Moffitt library, one of the largest and most used library on campus, is always overwhelmed by people. It’s very common to see people seating on the ground or stair. On the other hand, the VLSB library, which is just 2mins away from Moffitt library, has a lot of empty spots.

Photo of Moffitt Library

vs

Photo of VLSB Library

This is not a rare case,  students tend to go to those large libraries. Some of them are not aware or not interested in exploring other study spaces.  I want to make students aware of all available study spaces on campus, and help them find the study spaces by their preference.

Explore

Insights from Interviews
1. Most students want to see how full the library is on the library website.
2. When there are important things due, students prefer quiet study space; when there is nothing important to do, students prefer a more relax study space(soft seating and allow food).
3. students usually want to find a place to study between class times, during midterms and finals and before projects due.
4. Most people like to study in a place that’s quiet, but not too quiet.
5. Besides libraries, students also like to stay in the seating place in academic building, labs and empty classroom. Some likes café too, because they can eat and study at the same time.
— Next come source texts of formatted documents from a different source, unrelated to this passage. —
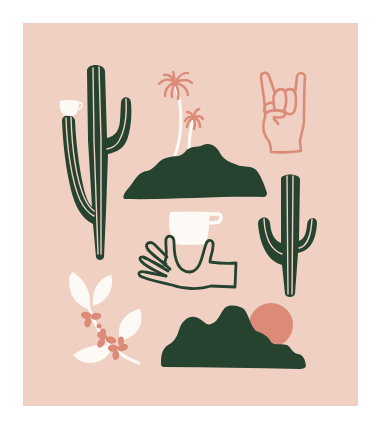
<!DOCTYPE html>
<html lang="en">
<head>
<meta charset="utf-8">
<title>Desert coffee illustration</title>
<style>
:root{--paper:#fff;--blush:#efd0c3;--green:#25432f;--coral:#dc8b78;--cream:#fdfaf5}
html,body{margin:0;width:381px;height:429px;overflow:hidden;background:var(--paper)}
svg{display:block}
.panel{fill:var(--blush)}
.green{fill:var(--green)}
.cream{fill:var(--cream)}
.coral{fill:var(--coral)}
.line{fill:none;stroke-linecap:round;stroke-linejoin:round}
.line-green{stroke:var(--green);stroke-width:2.8}
.line-coral{stroke:var(--coral);stroke-width:2.6}
.line-cream{stroke:var(--cream)}
.rib{fill:none;stroke:var(--blush);stroke-width:1.4;stroke-linecap:round}
.frond{fill:none;stroke:var(--coral);stroke-width:2.4;stroke-linecap:round}
</style>
</head>
<body>
<svg width="381" height="429" viewBox="0 0 381 429" role="img" aria-label="Desert cacti, palms, hands, coffee cups and mountains">
<defs>
<g id="blossom">
<ellipse cx="-5" cy="-1" rx="5.2" ry="3.6" transform="rotate(8)"/>
<ellipse cx="5" cy="0" rx="5.4" ry="3.5" transform="rotate(-8)"/>
<ellipse cx="-2" cy="6" rx="3.4" ry="5" transform="rotate(12)"/>
</g>
</defs>
<rect class="panel" x="23" y="23" width="335" height="383"/>

<g id="tall-cactus">
<path class="green" d="M87 71C87 63 104 63 105 71L107 138C116 136 119 130 120 121L121 102C122 95 131 96 131 103C132 114 131 127 128 137C125 148 117 152 108 154L106 212L104 257C103 261 97 261 96 257L93 224C81 218 75 206 71 190C66 170 63 146 62 121C62 114 73 113 75 120C76 143 79 166 83 185C85 195 88 203 92 207L88 140Z"/>
<path class="rib" d="M93 68L94 140L98 254M99 67L101 140L101 254M126 99C127 116 124 132 119 141C116 146 112 148 107 149M66 118C67 150 72 182 80 200C84 208 88 213 94 216M71 117C72 150 77 180 84 197C87 204 90 208 94 211"/>
</g>
<g id="small-cup">
<path class="cream" d="M60 101Q70 99 79 101C79 108 78 112 75 115Q70 117 64 115C60 111 59 106 60 101Z"/>
<path class="line line-cream" stroke-width="1.6" d="M78 103C83 101 84 108 77 110"/>
</g>

<g id="palm-island">
<path class="line line-cream" stroke-width="3" d="M175 84C184 108 182 138 174 158M193 120C190 130 189 140 189 152"/>
<path class="frond" d="M175 83C170 78 164 79 159 84M175 83C169 84 165 89 165 96M175 83C172 76 168 74 164 75M175 83C174 78 174 74 173 72M175 83C178 77 183 72 188 73M175 83C181 79 188 79 192 83M175 83C182 84 187 88 188 95M175 83C178 88 179 94 178 99M175 83C172 89 171 94 172 97"/>
<path class="frond" d="M194 118C190 116 187 117 185 121M194 118C190 119 187 123 187 127M194 118C192 113 189 112 187 112M194 118C194 113 196 110 199 109M194 118C198 115 201 116 203 119M194 118C199 119 200 123 200 127M194 118C195 122 195 126 194 129"/>
<path class="green" d="M124 199C122 195 126 191 131 185C136 178 139 172 147 171C154 170 158 160 166 158C174 155 180 158 185 152C190 145 197 148 203 145C211 142 217 147 220 153C223 159 229 162 235 164C243 168 248 165 255 169C260 173 264 184 267 193Q267 197 263 197C220 196 170 200 124 199Z"/>
</g>

<g id="horns-hand" class="line line-coral">
<path d="M271 152C271 144 269 141 266 137C262 130 263 123 265 117C266 104 262 88 261 77C261 72 267 71 269 76L275 93C278 88 284 88 285 92C287 88 294 88 295 93L297 77C297 72 305 72 305 77C304 91 304 106 304 121C303 132 300 137 300 142L301 151Q286 153 271 152Z"/>
<path d="M275 93C272 98 274 107 275 111M285 92C287 98 286 106 284 111M295 93C297 99 296 108 294 112C291 116 286 114 284 110M264 111C264 104 270 101 274 104M265 114C270 109 281 109 285 113C286 118 279 118 274 117C273 121 277 120 278 124"/>
</g>

<g id="branching-cactus">
<path class="green" d="M281 179C281 173 299 173 300 179L299 241C304 239 306 234 307 226C307 216 317 216 317 223C316 238 312 250 298 253L295 294C294 298 286 298 285 294L282 265C268 261 260 246 258 224C258 216 269 215 270 223C271 234 275 241 281 243Z"/>
<path class="rib" d="M287 176L288 294M293 176L292 294M264 219C265 239 271 250 282 254M312 219C311 235 308 246 299 248"/>
</g>

<g id="hand-with-cup">
<path class="cream" d="M170 212Q189 211 210 212L209 226C208 236 207 241 205 244Q190 246 174 244C169 234 168 219 170 212Z"/>
<path class="line line-cream" stroke-width="3.6" d="M208 214H218C222 214 222 219 219 222Q214 223 208 223"/>
<path fill="var(--blush)" d="M166 238C169 235 174 237 174 242C174 255 177 272 190 272C201 271 202 255 206 244C208 238 214 240 213 246L209 262L236 263V287L211 286C200 290 183 289 172 285L140 276C137 272 141 271 145 272L165 275Z"/>
<path class="line line-green" d="M165 262C168 253 165 246 166 239C168 234 174 236 174 242C174 256 177 272 190 272C201 271 202 255 206 244C208 238 214 240 213 246C213 252 210 257 210 262Q224 264 236 263L235 287L211 286C199 290 183 289 172 285C160 282 148 280 140 276C137 272 141 271 145 272L166 276"/>
<path class="line line-green" d="M166 276C158 272 146 267 141 261C138 257 142 256 146 258L168 271M166 264C159 260 151 254 147 248C145 243 150 241 154 244L167 257M170 269C163 263 153 254 148 250M144 258C149 259 157 264 163 267"/>
</g>

<g id="coffee-branch">
<path class="line line-cream" stroke-width="3" d="M88 305C94 323 101 338 113 348C121 355 130 360 139 363"/>
<path class="cream" d="M89 309C76 306 69 294 69 282Q69 274 73 272C85 280 93 294 89 309ZM93 306C92 291 97 279 111 275C115 287 108 302 93 306ZM120 341C116 326 123 313 140 309C145 323 138 337 120 341ZM113 346C103 343 87 345 73 355C83 367 105 367 113 346Z"/>
<g class="coral">
<use href="#blossom" x="91" y="317"/>
<use href="#blossom" transform="translate(106 339) rotate(20)"/>
<use href="#blossom" transform="translate(118 349) rotate(-10)"/>
<circle cx="99" cy="326" r="2.5"/>
<ellipse cx="121" cy="341" rx="3" ry="4.5"/>
<ellipse cx="103" cy="332" rx="3" ry="3.6"/>
</g>
</g>

<g id="sunset-mountains">
<circle class="coral" cx="271" cy="325" r="22"/>
<path class="green" d="M161 364C161 355 162 349 168 345C174 342 177 337 179 330C182 320 190 314 198 318C203 320 206 326 211 324C219 322 221 310 226 307C232 304 239 306 244 309C249 315 250 325 256 331C262 333 267 335 271 342C275 346 281 343 287 345C291 347 292 353 298 354C304 355 305 360 306 366Q305 369 300 369C254 368 208 367 164 367Q161 367 161 364Z"/>
</g>
</svg>
</body>
</html>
Ideation

According to the findings from interviews and surveys, I want to focus on fulfilling two needs:

1. Students could find study space easily with different needs.

2. Recommend new or rarely-known study spaces for students.

I will still be designing on a website base giving that students are more used to use a laptop on campus, and website could contain more information and clearer map.

After listing out all the needs and features on post-it, I came up with four features: Map, Filter, Recommendation and Live Feeds.

Low-Fidelity Prototype

Design Approach

  • Simple and clear structure

  • Using Tableau to create an interactive map that shows all the study spaces on campus and show the detail when clicked

  • Comprehensive filter function according to the students’ survey

  • Show popular time and estimate seat availability on library’s info

  • Live feeds that allow the user to post and view the newest news related to study space.

User feedback

After the first iteration, I asked four students to give me feedback on the prototype. Here are the key findings

  • 4/4 users think the map feature is really helpful.

  • 2/4 users suggest instead of having the Best study space vote, the website can recommend hidden study spaces because vote can be biased.

  • 3/4 users suggest that feeds could be sort and filter by location and categories.

  • 1/ 4 user suggest that filter is too similar to the school website, and I could add more personalized filters.

  • 1/ 4 user suggest that in the info section, I can add a link to the website of the library or the building.

Map Making

Interactive map with tableau

High-Fidelity Prototype

Key Changes

  • Instead of showing the voting result on the “recommend” session, I change it to “hidden gem” to recommend study spaces that may not be known by many people.

  • Add monthly infographic report for users to download.

  • Live feeds can be sort by time and popularity and can be filtered by location and categories. Users can also like, share and comment to them.

Design Approach

  • Use the color theme of blue and gold which is UC Berkeley’s official campus color.

  • Have monthly infographic for students to download on headline page.

  • Navigation bar is sticky to the top so users can access at anytime.

  • Once click on the mark on the map, the bottom of the map shows the detailed info of that location.

  • Weekly updates on the recommendation of rarely known study spaces.

  • Live feeds that allow users to view the newest announcement and posting.

Reference

1. UC Berkeley Brand Guidelines: https://brand.berkeley.edu/visual-design/

2. UC Berkeley Library: http://www.lib.berkeley.edu/